Particular wants training not a PR marketing campaign
Features Radica Mahase 7 Hrs Ago
Special needs children continue to be ignored in TT. Photo Courtesy – Tiffany Mohan – Tiffany Mohan
DR RADICA MAHASE
Last week, the Ministry of Education (MoE) posted an “Educational Pathway – for Students with Special Needs” on its website and social media.
There are two separate structures – one for students who are enrolled in a school, and one for students not attending a school.
Not surprisingly, this post was greeted with anger by many parents/caregivers and some educators.
You see, parents/caregivers know the struggles that they are faced with when trying to access an education for their special needs children. Thus, no wonder many parents felt that this “well-structured system” was an insult; that it was deeply misleading and definitely non-existent.
The first step in this “Educational Pathway” (for children enrolled in a school) is that teachers and parents will monitor the student and the teacher will refer the case to the School Based Intervention Team (SBIT), which will then give recommendations on how to address the learning and/or behavioral challenges.
Right away this is a problem – many teachers do not even recognize signs of learning disabilities. There are too many parents who have been told, “Your child is too much trouble,” or, “He too harden,” and, “He doh listen,” and “He can’t sit still” by teachers who simply do not understand these might be signs of a deeper issue.
The teachers who have specialized in special needs education would have learned about hidden disabilities, setting up an inclusive classroom and so on.
However, they are not exactly being placed in schools – there are graduates of UTT with a degree in SPED who have applied to the MoE and have been waiting for years to be assessed, much less to be place in a school.
Educational Pathway – for Students with Special Needs
Photo Courtesy Ministry of Education –
Many teachers have no knowledge of hidden disabilities and insist: “Nothing is wrong with the child, the child is just misbehaving.” With this in mind, is the ministry offering any training for teachers who are in the system and have no special education training, so that they can actually recognize the signs of hidden disabilities?
After that, according to the “Education Pathway,” it appears that the child will get all the help he or she needs. It outlines an ideal system where there is a SBIT and personnel such as guidance counsellors, social workers and special education officers. it speaks about things like evaluation and targeted intervention, individual education plans and monitoring students – a well-structured system in theory.
In reality, this does not exist. As one parent noted, “This was obviously pulled out of a textbook and posted to fool people into believing that the MoE is actually doing something.”
Another parent said, “In no way does this system work or is even accurate. It looks like the MoE copied another country’s special education plan and is trying to pass it off as something it is doing here in TT.”
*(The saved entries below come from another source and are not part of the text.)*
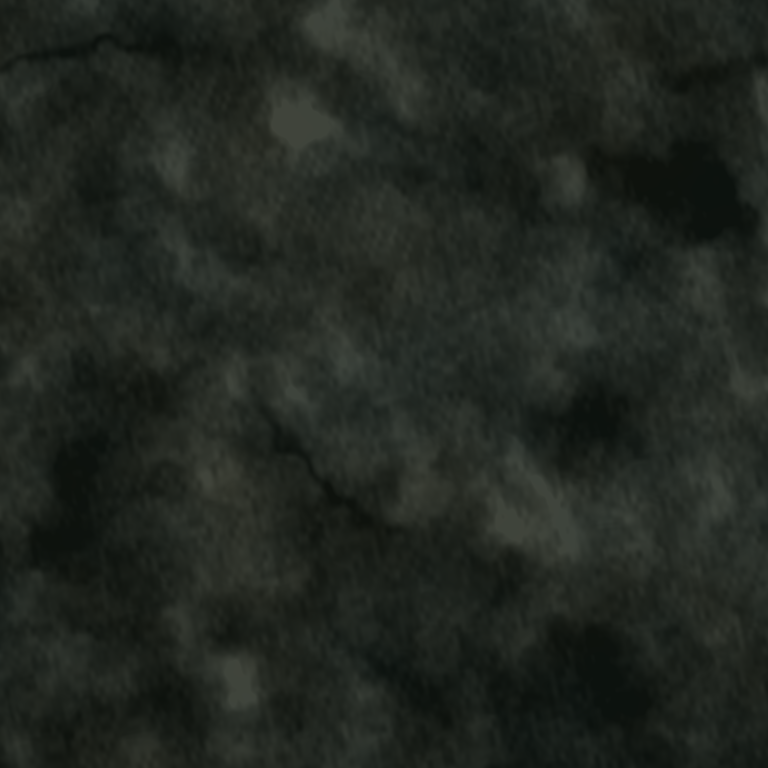
Write a WebGL 1 fragment shader that draws this texture.

```glsl
precision highp float;
// Dark, mottled grey-green cloth: cloudy layered noise with small pale
// cellular blots, soft dark folds (level above, diagonal below),
// and a fine fibre grain over all of it.

uniform vec2 u_resolution;

#define SHADOW vec3(0.090, 0.109, 0.088)
#define HIGHLIGHT vec3(0.210, 0.230, 0.200)
#define WARM_TINT vec3(0.014, 0.002, -0.008)
#define CLOUD_SCALE 6.5
#define CLOUD_GAIN 6.3
#define BLOT_SCALE 15.0
#define BLOT_GAIN 2.5
#define FOLD_WIDTH 0.17
#define FOLD_GAIN 1.9
#define GRAIN_SCALE 140.0
#define GRAIN_GAIN 1.3

float hash(vec2 p) {
  return fract(sin(dot(p, vec2(127.1, 311.7))) * 43758.55);
}

float noise(vec2 p) {
  vec2 cell = floor(p);
  vec2 f = fract(p);
  f = f * f * (3.0 - 2.0 * f);
  float low = mix(hash(cell), hash(cell + vec2(1.0, 0.0)), f.x);
  float high = mix(hash(cell + vec2(0.0, 1.0)), hash(cell + 1.0), f.x);
  return mix(low, high, f.y);
}

vec2 rotate(vec2 p, float angle) {
  float c = cos(angle);
  float s = sin(angle);
  return vec2(c * p.x + s * p.y, c * p.y - s * p.x);
}

// Layered noise, turned at each octave to hide the lattice
float clouds(vec2 p) {
  float sum = 0.0;
  float weight = 0.418;
  for (int i = 0; i < 5; i++) {
    sum += weight * noise(p);
    p = rotate(p, 0.65) * 2.03 + 7.3;
    weight *= 0.62;
  }
  return sum;
}

// Soft cellular bumps of random brightness
float blots(vec2 p) {
  vec2 cell = floor(p);
  float sum = 0.0;
  for (int y = -1; y <= 1; y++) {
    for (int x = -1; x <= 1; x++) {
      vec2 id = cell + vec2(float(x), float(y));
      vec2 center = id + vec2(hash(id), hash(id + 41.7));
      vec2 d = p - center;
      float strength = hash(id + 17.3);
      sum += strength * strength * exp(-4.5 * dot(d, d));
    }
  }
  return sum;
}

// Broken dark bands along the level set of a stretched noise field
float folds(vec2 p, float angle, float seed) {
  vec2 q = rotate(p, angle) * vec2(2.2, 7.5) + seed;
  float band = 1.0 - smoothstep(0.0, FOLD_WIDTH, abs(noise(q) - 0.5));
  return band * band * smoothstep(0.3, 0.7, noise(p * 5.0 + seed * 1.7));
}

void main() {
  vec2 p = gl_FragCoord.xy / min(u_resolution.x, u_resolution.y);

  // Ragged outlines from layered sines and small noise
  vec2 warp = 0.008 * sin(p.yx * vec2(17.0, 21.0) + 2.0 * sin(p * 9.0));
  warp += 0.03 * (vec2(noise(p * 36.0), noise(p * 36.0 + 31.0)) - 0.5);
  vec2 q = p + warp;

  // Tone centred on zero, with a spread of about one
  float tone = CLOUD_GAIN * (clouds(q * CLOUD_SCALE + 3.1) - 0.5);
  vec2 slanted = rotate(q, -0.95) * vec2(0.75, 1.15);
  tone += BLOT_GAIN * (blots(slanted * BLOT_SCALE) - 0.23);

  // Folds turn from diagonal to nearly level toward the top
  float upper = smoothstep(0.4, 0.7, p.y);
  float fold = mix(folds(q, -0.9, 5.2), folds(q, 0.15, 12.6), upper);
  tone -= FOLD_GAIN * (fold - 0.1);

  // Fine fibres, slightly longer than wide
  float grain = noise(rotate(p, 0.2) * GRAIN_SCALE * vec2(1.0, 0.6));
  tone += GRAIN_GAIN * (grain - 0.5);

  // Stretch the lights a little, compress the darks
  tone = max(tone, -2.5);
  tone += 0.06 * (tone * tone - 1.0);
  float light = clamp((tone + 1.15) / 3.25, -0.35, 1.3);
  vec3 color = mix(SHADOW, HIGHLIGHT, light);
  color += WARM_TINT * (clouds(p * 6.0 + 19.0) - 0.5) * 2.0;
  gl_FragColor = vec4(color, 1.0);
}
```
It is also important to note that this system focuses almost completely around the Student Support Services Division (SSSD) – a division that has been ineffective in many ways. In 2020, Dr Dennis Conrad, director of SSSD, noted that it is “understaffed, under-resourced, overburdened even before the pandemic and the pandemic had exacerbated the situation.” In March 2021, at the fifth virtual meeting of the Joint Select Committee on Hybrid Learning, it was noted that SSSD has never been more than 20 per cent staffed, including administrative staff.
Did this situation change drastically since 2021? Has there been an increase in the number of personnel employed in the SSSD? What about aides for students? Certainly, there must have been some major changes for the MoE to have posted this “Education Pathway.” For this clearly gives the idea that there is a well-structured system in place for special needs education.
If this “Educational Pathway” was meant to bring good PR for the MoE, it certainly did not accomplish that. One only has to read the comments detailing parents’ experiences to see the extent of the differences between the MoE’s structure and the reality of special needs education in this country.
If the MoE’s intention was to post this as an ideal system, then it needs to make that known that this is what it would like to implement, rather than make it appear the system is already in place now. It is highly misleading and certainly an insult to all those children who have either been denied an education outright or who have not been getting a good-enough quality education that caters to their special needs. Special needs education is much more than just a good PR campaign.
Dr Radica Mahase is the founder/director of Support Autism T&T